Mike Hotchkins

Hello to all in the modelling world my name is Michael Hotchkins and my interest in models started when I found my fathers Micro Mold mk24 Spitfire and old helicopter under the stairs many years ago. The spark of interest was aroused so when I was old enough I started to learn how to fly aeroplanes then at 13 I started to become interested in helicopters.

My first attempt was a MFA sport 500 fixed pitch with no gyro; good fun?  After conquering the MFA I moved on to a Schlüter Moskito. and then a venture at which point my sanity took a bit of a turn I decided to have a dabble at some of the old school helicopters.  My old man was always telling me about the olden days of flying with machines like the Heli-Baby, lark 2-25, Alouette and valve radios!!!!!!!  So, I started to rebuild the helicopter from under the stairs; a vintage Kavan Alouette that is still flying to this day.  I then moved on to a Heli-Baby followed by a MM Lark and so on.

Well, that a bit about me, I hope the info and pictures I can put forth may by useful and good luck if you do decide to restore an old helicopter; it's worth it....


This is the story of my Schlüter Bell Huey cobra 1972 vintage. An 'un-built' kit and although not as complex as new kits of today there is still a lot to do. After inspecting the components and cleaning them up I started on the body.  Some of the wooden formers had already been put in the fuselage and this is where I stumbled onto the first problem.  Old fibreglass mouldings seem to weep and form an oily surface so trying to glue onto it can be difficult.  So after a bit off head scratching I tried a few solvents then bingo, cellulose thinners proved to be perfect for providing a surface that would 'key'.  Do not use too much, just wipe the surface then clean off using white spirit on a rag or it will melt the fibreglass away!  With a good surface for bonding I finished the rest of the wood work.  The cobra is built very similar to a plane fuselage and unlike modern practice there is a full size plan to work from and after assembling the rest of the formers I put the fuselage to one side and commenced on the mechanics. I placed all the components on the desk and cleaned them up ready for assembly; as you can see in the picture the gear box and drive train are all on a flat plate; known as flatbed mechanics (used by Hirobo for a number of their scale helicopters).  Most of the components are aluminium but the gear box housing is plastic and known for being weak with breakages not uncommon I therefore decided to upgrade the system.  The motor and gearbox can flex slightly so by putting a reinforcement bracket under the gearbox and thus making the assembly more rigid seems to solve the reliability problem.  I also made a collar for the top of the mast and used another bearing plate placed upside down to mate up with the collar so that the rotor system is not hanging off the gear box but properly supported.  Unlike most modern machines the gearbox is enclosed and oil filled rather than open to the elements. Unfortunately, the cooling system on the the machine is not particularly efficient especially compared to modern standards so over heating can be a problem unless flights are kept short.   Assembly of the gearbox can be a little fiddly comparison to modern machines but with basic mechanical knowledge it is quite a joy to build.  The drive system to the tail uses a flexible cable inside a brass tube that needs to be glued in place down the length of the tail to prevent it vibrating.  The tail gearbox assembly bolts to a wooden plate that is glued in place inside the fin cavity with the pitch control arm and mechanism pretty much the same as modern helicopters; what worked then still works now.

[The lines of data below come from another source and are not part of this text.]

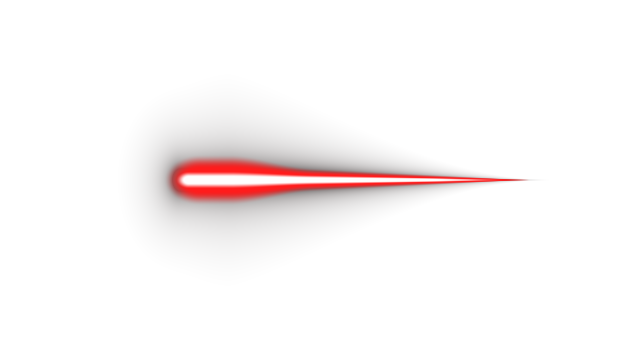
A Shadertoy shader for this background:

```glsl
// A tapering red light streak with a white-hot core and a soft grey halo on white.

const vec3 PAPER = vec3(1.0);
const vec3 HALO_SHADE = vec3(0.96, 1.0, 1.0);  // light removed by the halo
const vec3 BEAM_RED = vec3(1.0, 0.11, 0.11);
const vec3 CORE_WHITE = vec3(1.0);

const float AXIS_Y = 0.5;
const float TIP_X = 1.47;
const float HALO_TIP_X = 1.535;

// Straight taper from the body to the tip
float taperWidth(float x) {
    return 0.036 * max(TIP_X - max(x, 0.648), 0.0);
}

// Extra thickness around the head
float headBulge(float x) {
    return 0.0178 * (1.0 - smoothstep(0.648, 0.868, x));
}

// Half height of the halo, widest near the head
float haloWidth(float x) {
    float along = clamp((x - 0.637) / (HALO_TIP_X - 0.637), 0.0, 1.0);
    float narrowing = 1.0 - pow(along, 1.3);
    return 0.301 * narrowing * narrowing * mix(0.85, 1.0, smoothstep(0.45, 0.637, x));
}

// Distance from the axis in half widths, closed on the left by an elliptic cap
float cappedDistance(vec2 p, float capX, float capLength, float halfWidth) {
    return length(vec2(max(capX - p.x, 0.0) / capLength, p.y / halfWidth));
}

// Soft-edged layer; widths below one pixel fade instead of breaking up
float softLayer(vec2 p, float capX, float capLength, float halfWidth, vec2 edge, float pixel) {
    float safeWidth = max(halfWidth, pixel);
    float d = cappedDistance(p, capX, capLength, safeWidth);
    return (1.0 - smoothstep(edge.x, edge.y, d)) * halfWidth / safeWidth;
}

// Inverse-distance darkness that reaches zero at the halo boundary
float haloDarkness(vec2 p, float pixel) {
    float halfWidth = haloWidth(p.x);
    float safeWidth = max(halfWidth, pixel);
    float d = max(cappedDistance(p, 0.5, 0.177, safeWidth), 0.01);
    float darkness = 0.08 * max(1.0 - d, 0.0) / d;
    return min(darkness, 0.6) * halfWidth / safeWidth;
}

void mainImage(out vec4 fragColor, in vec2 fragCoord) {
    // Canvas height is one unit; the streak is centred across the width
    float pixel = 1.0 / iResolution.y;
    vec2 p = fragCoord * pixel;
    p.x += 0.5 * (16.0 / 9.0 - iResolution.x * pixel);
    p.y -= AXIS_Y;

    float taper = taperWidth(p.x);
    float bulge = headBulge(p.x);

    // Halo, red body, then bright core
    vec3 color = PAPER - HALO_SHADE * haloDarkness(p, pixel);
    float body = softLayer(p, 0.556, 0.067, taper + bulge, vec2(0.65, 1.5), pixel);
    color = mix(color, BEAM_RED, body);

    float core = softLayer(p, 0.525, 0.025, 0.45 * taper + 0.2 * bulge, vec2(0.5, 1.45), pixel);
    core *= 1.0 - smoothstep(1.2, 1.42, p.x);
    color = mix(color, CORE_WHITE, core);

    fragColor = vec4(color, 1.0);
}
```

Moving to the rotor head and this has to be one of the most basic heads to build because it is a basic fixed pitch set up with 'flat bottomed' blades as only positive lift is required. Being fixed pitch, cyclic control is by the 'Hiller' paddle system which is inherently slow compared to the modern collective pitch systems that allows both hiller and bell control of the main blades.  Alternatively, semi-symmetrical blades can be used though these require a higher head speed for the same lift however this gives an improvement in cyclic response and better flying characteristics both in the circuit and approach.

OK, getting near to the end of completion now just the paint scheme and radio to fit.  There are numerous colour schemes for the Cobra however I decide to go with the camouflage version.  Leaf green and Nordic blue for the main colours and to make up the panel affect I cut fablon (sticky back plastic) into strips to makeup the lines around the body.  the cockpit was made up from card and complimented with two 1/8 scale pilots and though this took quite some time and effort , it was worth it as can be seen in the photo's.

The servo's are fitted under the cockpit floor and there are (of course) only four used in this model plus NO gyro!  Setting up the controls was extremely simple and then just a matter of starting the engine and up into the hover.  Final photo's show that 'vintage' helicopters can still be appreciated as my Huey was featured in a well known RC helicopter magazine.